- [Directions for this task]: Find the lines holding the string "iris" in the data, then copy all of them.

*** Dataset excerpts Section Begins ***

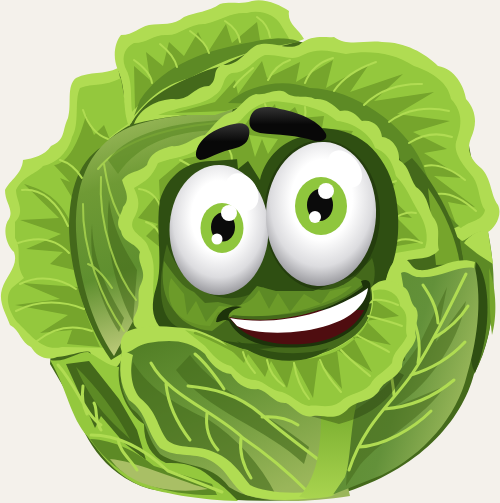
<!DOCTYPE html>
<html lang="en">
<head>
<meta charset="utf-8">
<title>Cheerful cabbage</title>
<style>
:root{--paper:#f4f1eb;--lime:#b0dc52;--leaf:#94c83d;--mid:#76a52c;--moss:#5d8a25;--deep:#44691b;--shade:#2f4f12;--night:#1d330a;--ink:#0b0b0b;--iris:#8fc63d}
html,body{margin:0;background:var(--paper);overflow:hidden}
svg{display:block;width:500px;height:503px}
.lime{fill:var(--lime)}.leaf{fill:var(--leaf)}.mid{fill:var(--mid)}.moss{fill:var(--moss)}
.deep{fill:var(--deep)}.shade{fill:var(--shade)}.night{fill:var(--night)}.ink{fill:var(--ink)}
.vein{fill:none;stroke:var(--lime);stroke-linecap:round;stroke-width:3}
.fine{stroke-width:2}
.crease{fill:none;stroke:var(--mid);stroke-linecap:round;stroke-width:2.5}
.white{fill:#fff}
</style>
</head>
<body>
<svg viewBox="0 0 500 503" role="img" aria-label="Smiling cartoon cabbage with raised eyebrows">
<defs>
<radialGradient id="eyeball" cx=".5" cy=".4" r=".62"><stop offset=".45" stop-color="#fff"/><stop offset=".75" stop-color="#dcdcdf"/><stop offset="1" stop-color="#8f8f94"/></radialGradient>
<linearGradient id="sideLeaf" x1=".2" y1="0" x2=".4" y2="1"><stop offset="0" stop-color="#a3bf62"/><stop offset=".3" stop-color="#6f9a35"/><stop offset=".65" stop-color="#5f8f2f"/><stop offset="1" stop-color="#c5d080"/></linearGradient>
<linearGradient id="frontLeaf" x1="0" y1="0" x2=".6" y2="1"><stop offset="0" stop-color="#4d7a22"/><stop offset=".5" stop-color="#6a9638"/><stop offset="1" stop-color="#9ab65a"/></linearGradient>
<linearGradient id="rightLeaf" x1="0" y1="0" x2="1" y2=".5"><stop offset="0" stop-color="#5a8a2a"/><stop offset=".6" stop-color="#63913a"/><stop offset="1" stop-color="#9dba5c"/></linearGradient>
<linearGradient id="rib" x1="0" y1="0" x2="0" y2="1"><stop offset="0" stop-color="#76ab2d"/><stop offset="1" stop-color="#a9d44f"/></linearGradient>
<linearGradient id="brow" x1="0" y1="0" x2="0" y2="1"><stop offset="0" stop-color="#333"/><stop offset=".5" stop-color="#080808"/></linearGradient>
<clipPath id="mouthClip"><path d="M229 317C270 325 325 316 369 286C371 316 346 341 303 344C270 346 243 338 229 317Z"/></clipPath>
</defs>

<g id="head-base">
<path class="deep" d="M75 110L130 60L290 40L400 60L466 130L487 240C497 280 496 335 474 374C462 420 420 470 340 494C270 507 200 499 150 489C100 474 82 432 74 405L50 364L60 240Z"/>
<path class="moss" d="M450 180L488 232C500 290 492 340 474 374L468 290Z"/>
<path class="lime" d="M464 243C470 235 480 229 488 231L493 264C480 256 472 250 464 243Z"/>
<path class="shade" d="M476 262C490 276 493 330 475 373C466 360 472 300 476 262Z"/>
<path class="mid" d="M489 268C497 290 497 318 492 335C489 310 490 290 489 268Z"/>
</g>

<g id="outer-left-leaf">
<path class="lime" d="M118 68C104 75 90 71 76 78C66 86 72 104 68 118C62 130 66 140 51 146C44 156 34 158 23 160C22 174 10 180 5 190C5 203 14 209 9 219C2 228 6 245 14 252C19 266 6 276 2 289C-2 302 6 314 10 325C20 330 21 343 31 347C37 357 47 361 57 357C72 356 82 350 90 352L100 372C120 373 124 357 122 350C94 300 76 260 78 206C82 166 102 140 130 125Z"/>
<path class="leaf" d="M80 88C93 83 104 87 121 78L128 124C98 143 79 168 76 210C76 260 92 304 112 348L62 347C42 352 30 334 17 322C8 310 4 295 13 287L24 278C14 262 23 251 15 238L15 222C26 211 16 201 16 190C23 176 36 174 43 166C58 163 69 150 72 137C80 124 74 100 80 88Z"/>
<path class="mid" d="M86 115L94 135L104 125L110 140C92 154 80 172 76 204L60 178L70 182L54 165C65 164 77 149 86 115ZM24 184C38 188 57 195 69 219L74 270L50 264L63 252L26 249L61 234L20 220L59 218ZM22 283L78 287C84 310 92 330 100 347L67 344L72 330L40 333L68 315L15 305L60 299Z"/>
<path class="deep" d="M114 140C84 160 76 196 79 236C82 284 104 323 124 352L111 360C83 320 69 266 69 225C70 182 82 154 114 140Z"/>
<path class="vein fine" d="M83 110C88 125 96 135 108 139M60 160C70 163 77 170 82 178M22 190C42 188 58 203 68 226M18 243C38 236 56 239 69 253M20 284C40 274 62 279 76 289M16 311C39 299 65 301 84 309M37 341C56 326 75 325 92 331"/>
</g>

<g id="top-back-leaf">
<path class="lime" d="M118 70C112 57 115 42 121 35C134 35 139 27 149 25C161 23 174 26 184 17C196 12 208 12 220 4C232 1 240 5 252 1C265 -2 280 5 289 11C287 24 298 28 304 39C286 47 256 49 230 64C190 72 152 96 129 126C122 110 127 91 118 70Z"/>
<path class="leaf" d="M125 67C121 55 126 47 134 43C148 43 152 35 166 35C179 36 190 23 205 24C222 20 230 12 247 13C262 9 276 16 281 25L290 40C245 46 166 70 132 112C130 94 133 81 125 67Z"/>
<path class="mid" d="M134 66L150 80L146 52L163 66L169 42L184 56L198 32L208 52L226 24L232 43L257 22L260 40L282 38C240 50 172 67 135 109Z"/>
<path class="moss" d="M140 100C165 63 207 50 252 42C280 36 294 39 300 42C245 50 220 62 190 78C160 86 148 100 134 116Z"/>
<path class="deep" d="M132 122C150 92 185 78 213 70L250 52L236 96L160 116Z"/>
<path class="vein fine" d="M134 60C144 67 151 74 152 83M160 44C170 52 175 59 177 67M190 31C200 38 207 45 209 53M225 21C233 26 239 33 240 42M257 17C266 23 269 29 270 37"/>
</g>

<g id="left-inner-leaf">
<path fill="url(#sideLeaf)" d="M76 230C75 178 92 143 130 127C168 113 205 116 233 108L225 144L140 180L150 290L114 356C91 322 78 276 76 230Z"/>
<path class="deep" d="M109 200C114 235 128 254 137 270L133 322C115 288 104 241 109 200ZM92 224C93 262 107 290 124 318L119 332C101 304 88 266 92 224Z" opacity=".55"/>
<path class="vein fine" d="M83 204C82 250 102 300 124 331M101 177C98 226 117 276 136 300M98 169C120 142 165 128 216 123M104 164C110 205 122 226 142 245M88 264C96 267 104 276 112 288" stroke="#9fc653" opacity=".75"/>
<path class="moss" d="M108 160C130 131 176 123 220 120L214 130C175 132 140 142 118 174Z" opacity=".65"/>
</g>

<g id="right-outer-leaf">
<path class="lime" d="M134 124C140 108 158 99 174 99C190 101 194 86 209 86C219 79 211 70 222 65C239 66 244 52 257 45C273 40 286 51 299 45C312 34 324 38 334 37C348 47 363 40 382 42C405 42 425 53 438 66C455 69 464 86 466 99C477 111 477 125 471 138C466 150 471 160 481 168C492 179 490 194 498 205C503 216 494 229 488 232C476 229 469 239 462 241C451 232 442 225 436 217L400 148L290 92L225 111C195 114 160 117 134 124Z"/>
<path class="leaf" d="M158 115C180 106 202 106 215 95C226 88 221 77 232 73C248 73 252 60 265 55C282 54 291 62 303 55C320 47 330 52 346 54C368 50 393 52 414 66C434 73 448 83 451 99C464 113 461 127 457 139C451 153 466 168 473 177C480 187 479 203 485 210C483 221 471 220 461 228C439 218 429 197 420 170L390 135L292 90L215 115Z"/>
<path class="mid" d="M174 113L215 102L235 80L238 94L262 61L267 78L300 62L296 82L333 60L326 88L370 63L350 92L403 74L374 101L434 92L397 114L450 121L413 132L447 149L424 153L463 178L434 176L475 207L448 202L456 224C430 218 418 178 396 148C360 107 322 94 288 91L226 111Z"/>
<path class="moss" d="M228 103C246 86 281 77 310 88C355 89 405 125 422 163C431 188 440 209 459 226L440 235L395 150L300 105Z"/>
<path class="vein fine" d="M234 87C238 80 246 74 253 68M268 80C273 70 281 63 290 60M305 83C310 70 319 62 333 58M334 91C344 76 359 68 376 62M364 105C379 90 401 83 422 84M389 122C406 109 428 106 449 111M409 143C423 134 437 132 452 137M425 166C438 163 453 170 465 180M437 194C450 192 465 201 476 211"/>
</g>

<g id="face-leaf">
<path class="deep" d="M412 158C437 186 457 224 464 264L425 290L395 170Z"/>
<path class="mid" d="M428 188C445 212 456 239 460 264L436 265Z"/>
<path class="lime" d="M150 328C138 333 131 326 134 317C143 302 135 295 141 284C148 271 136 263 140 252C135 242 123 243 121 231C114 222 122 214 123 207C131 199 125 190 122 180C130 170 139 173 147 165C151 151 162 149 172 146C184 148 194 136 205 135C214 126 220 115 232 112C240 108 246 96 256 94C267 96 274 88 285 92C294 100 306 94 315 99C325 98 333 104 340 111C352 108 358 117 362 121C374 119 381 128 382 137C393 138 400 150 399 160C410 167 409 177 416 187C428 195 428 208 433 217C442 228 436 239 439 250C427 263 413 255 397 264L388 300L230 330Z"/>
<path class="leaf" d="M154 306C151 282 158 267 149 249C146 235 128 234 133 220C141 207 139 199 134 188C146 181 152 177 158 163C174 157 190 157 202 146C219 141 228 129 241 120C252 107 265 99 283 102C306 104 326 111 337 121C353 122 372 135 375 148C389 153 393 165 396 176C406 186 412 201 418 211C426 223 429 238 425 248L390 254L280 300Z"/>
<path class="mid" d="M155 197L138 218L158 224L146 236L162 249L159 180L184 159L202 155L218 145L240 132L254 112L258 123L275 104L278 120L295 107L300 118L324 116L322 128L353 131L347 142L375 154L370 168L395 184L388 195L412 218L395 216L421 242L391 247L280 285Z"/>
<path class="vein fine" d="M139 189C149 190 157 197 160 206M146 222C156 225 160 233 162 240M180 160C188 164 195 168 199 174M222 143C230 148 232 155 232 160M265 104C269 114 269 121 267 130M305 107C307 116 304 123 300 130M371 149C365 153 360 158 357 164M396 181C388 183 382 189 378 195M416 213C405 211 397 216 391 221M422 243C410 238 399 238 392 244"/>
</g>

<g id="face">
<path class="shade" d="M160 200C168 174 189 160 213 161L252 158C273 134 305 124 338 130C374 137 396 172 398 214C400 252 391 282 366 306C332 344 258 360 205 341C159 342 146 319 156 288C164 264 155 230 160 200Z"/>
<path class="deep" d="M167 244C184 296 232 311 263 287C290 301 339 297 372 258C381 282 367 304 345 322C300 351 225 348 189 330C156 328 157 282 167 244Z"/>
<path class="moss" d="M164 261C174 275 183 288 194 292L205 303L218 302L239 307L257 286L276 291L313 291L354 276L365 282C340 308 282 320 232 315L218 312L210 326C180 325 157 304 164 261Z"/>
<path class="mid" d="M171 278L184 294L187 315L196 301L206 322L219 306C240 309 252 302 259 290L269 309L278 293L290 312L304 294L321 304L330 291L352 286C336 303 282 321 233 315L212 331C181 329 162 304 171 278Z" opacity=".65"/>
<path class="mid" d="M235 138L253 126L301 137C278 143 264 162 260 180L248 161L238 169Z"/>
<path class="leaf" d="M249 135L255 157L262 139L268 154L278 139Z"/>
</g>

<g id="lower-left-leaves">
<path class="leaf" d="M50 360C66 363 76 352 88 352C98 357 108 366 119 367C116 390 130 416 144 424C144 444 151 456 166 463C188 462 202 468 214 480C226 488 229 492 238 501C200 500 169 494 151 489C122 482 104 459 88 437C70 417 68 391 50 360Z"/>
<path class="deep" d="M66 364L89 361L119 399L137 430L146 460L124 443L101 416L95 428Z"/>
<path class="moss" d="M76 367C97 387 116 412 130 439C113 423 94 408 76 367ZM90 439C115 440 137 452 154 466L212 484L217 495C170 496 120 484 90 439Z"/>
<path fill="#a9bf65" d="M110 459C135 461 172 478 208 489C167 495 129 485 110 459Z"/>
<path class="vein" d="M58 365C78 388 85 414 101 425M91 435C124 435 150 454 168 471L222 492M83 386C81 400 84 408 87 414M101 430C94 420 98 410 94 403M118 439C119 451 131 460 137 470"/>
</g>

<g id="front-leaves">
<path fill="url(#frontLeaf)" d="M122 352C145 327 190 326 215 344L330 405L350 496C290 505 252 502 229 487C211 461 178 467 160 454C144 434 149 421 132 409C119 392 119 371 122 352Z"/>
<path class="deep" d="M133 362C150 391 180 406 209 420C236 438 260 463 276 495L253 495C239 469 218 457 204 449L165 445C153 432 154 416 139 404C127 390 129 375 133 362ZM190 355C215 389 261 409 309 447L304 464C267 428 206 411 176 370Z" opacity=".6"/>
<path class="lime" d="M122 350C119 369 119 383 129 400C148 413 145 430 160 448C177 459 197 451 213 462C229 472 231 486 246 495C274 503 306 500 334 495L336 488C300 496 265 493 250 485C239 471 232 460 216 453C198 444 178 450 167 440C156 424 158 413 140 398C130 386 130 367 133 355Z"/>
<path class="vein" d="M151 363C169 396 213 410 243 438C270 456 292 476 309 493M188 386C210 388 237 393 262 415C281 432 305 449 324 464M166 384C168 404 177 423 190 440M207 413C205 428 210 441 218 450M241 438C239 453 244 467 251 478M224 389C216 377 206 363 195 354M262 417C275 416 287 418 298 425" stroke="#8cbd42"/>
<path fill="url(#rightLeaf)" d="M392 266C403 252 410 267 418 271C437 272 454 261 474 264C482 294 479 335 467 375C457 417 423 455 382 475L329 496L330 410L405 360Z"/>
<path class="deep" d="M350 413C380 396 400 373 420 343L447 287L436 342L466 301C459 344 423 393 390 409L445 386C425 417 383 438 360 465L346 486Z" opacity=".5"/>
<path class="lime" d="M386 280C389 265 396 257 402 258C411 259 410 269 419 270C437 272 453 255 475 262L474 268C457 265 441 279 419 277C411 277 406 269 401 273L406 302Z"/>
<path class="vein" d="M466 274C450 306 433 343 412 374C393 402 365 422 349 470M438 323C437 306 429 294 423 285M418 363C422 342 416 326 412 315M434 338C449 329 460 319 468 306M411 375C431 369 450 358 465 342M384 409C411 407 435 396 454 380M359 447C383 446 413 429 431 411M394 395C393 384 392 377 390 371" stroke="#91c13f"/>
<path fill="url(#rib)" d="M321 409L357 402C350 428 351 460 345 477L332 496C315 500 307 498 299 497C320 475 321 440 321 409Z"/>
<path class="night" d="M215 344C244 359 249 377 271 391L300 413L339 424C376 414 391 397 404 375L385 365L270 365Z" opacity=".35"/>
</g>

<g id="chin-frill">
<path class="lime" d="M126 332C145 323 171 327 193 329C217 336 231 348 247 350C282 366 321 360 350 339C371 326 374 304 371 288C380 277 393 279 401 286C412 289 408 301 416 308C421 318 413 326 416 337C414 349 402 354 402 367C395 381 384 380 379 391C369 404 357 399 347 410C335 422 324 414 313 416C302 419 295 408 286 403C274 404 268 391 258 389C247 391 236 383 231 374C219 373 210 363 205 354C187 338 167 340 148 343C136 345 128 356 122 352C119 345 121 337 126 332Z"/>
<path class="leaf" d="M185 330C213 334 228 351 249 352C285 367 325 358 351 339C372 322 376 303 373 291C386 286 400 294 400 306C411 315 404 325 407 336C402 347 393 351 392 363C384 373 376 374 370 385C361 394 349 393 340 402C328 410 317 404 309 406C298 404 292 395 282 392C271 391 266 382 255 380C245 380 238 373 231 366C220 364 211 353 205 346Z"/>
<path class="mid" d="M222 341L244 363L248 354L265 377L271 361L287 388L294 362L313 398L318 360L342 389L337 350L372 372L353 337L391 345L366 321L399 316L373 299C374 323 355 342 337 351C300 367 266 359 222 341Z"/>
<path class="vein fine" d="M243 352C245 360 249 366 255 373M267 360C269 371 276 380 284 386M294 363C296 377 301 389 309 399M320 360C325 374 334 384 341 392M341 350C351 361 362 369 370 376M357 335C369 342 381 347 389 352M368 316C380 319 392 322 402 326M373 300C383 299 391 302 398 305"/>
<path class="crease" d="M195 333C211 338 226 347 240 354" stroke-width="2"/>
</g>

<g id="mouth">
<path class="night" d="M216 322C217 311 230 304 242 307C232 309 227 314 229 319C270 326 327 315 363 287L361 281C368 278 372 282 370 290C373 320 345 344 304 347C265 350 239 341 229 321C224 318 220 323 216 322Z"/>
<g clip-path="url(#mouthClip)">
<path fill="#4f0d10" d="M220 310H375V350H220Z"/>
<path class="white" d="M230 318C273 326 328 316 368 288C366 305 351 318 329 325C300 335 255 335 237 326Z"/>
</g>
<path class="shade" d="M237 341C263 354 301 357 329 348C309 367 259 365 237 341Z"/>
</g>

<g id="eyes">
<ellipse class="night" cx="322" cy="215" rx="58" ry="75" opacity=".6"/>
<ellipse cx="219" cy="230" rx="49.5" ry="65" fill="url(#eyeball)"/>
<ellipse cx="321" cy="214" rx="55" ry="72" fill="url(#eyeball)" transform="rotate(3 321 214)"/>
<ellipse cx="222" cy="228" rx="21.5" ry="25" fill="var(--iris)"/>
<ellipse class="ink" cx="223" cy="227" rx="12" ry="14.5"/>
<circle class="white" cx="229" cy="213" r="8"/><circle class="white" cx="217" cy="239" r="5.5"/>
<ellipse cx="321" cy="206" rx="26" ry="29" fill="var(--iris)"/>
<ellipse class="ink" cx="320" cy="205" rx="13" ry="16"/>
<circle class="white" cx="326" cy="191" r="8"/><circle class="white" cx="315" cy="217" r="6"/>
<ellipse class="white" cx="242" cy="192" rx="15" ry="20" transform="rotate(-32 242 192)"/>
<ellipse class="white" cx="345" cy="169" rx="14" ry="21" transform="rotate(-38 345 169)"/>
</g>

<g id="eyebrows" fill="url(#brow)">
<path d="M196 153C198 139 214 128 234 124C248 121 252 129 248 139C245 147 235 148 225 151C214 155 205 160 200 160Q195 158 196 153Z"/>
<path d="M250 118C253 107 264 105 280 109C302 113 320 122 326 134C328 140 321 142 315 141C297 135 278 135 260 133C251 131 248 126 250 118Z"/>
</g>
</svg>
</body>
</html>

*** Dataset excerpts Section Ends ***

- [Response for this exercise]:
:root{--paper:#f4f1eb;--lime:#b0dc52;--leaf:#94c83d;--mid:#76a52c;--moss:#5d8a25;--deep:#44691b;--shade:#2f4f12;--night:#1d330a;--ink:#0b0b0b;--iris:#8fc63d}
<ellipse cx="222" cy="228" rx="21.5" ry="25" fill="var(--iris)"/>
<ellipse cx="321" cy="206" rx="26" ry="29" fill="var(--iris)"/>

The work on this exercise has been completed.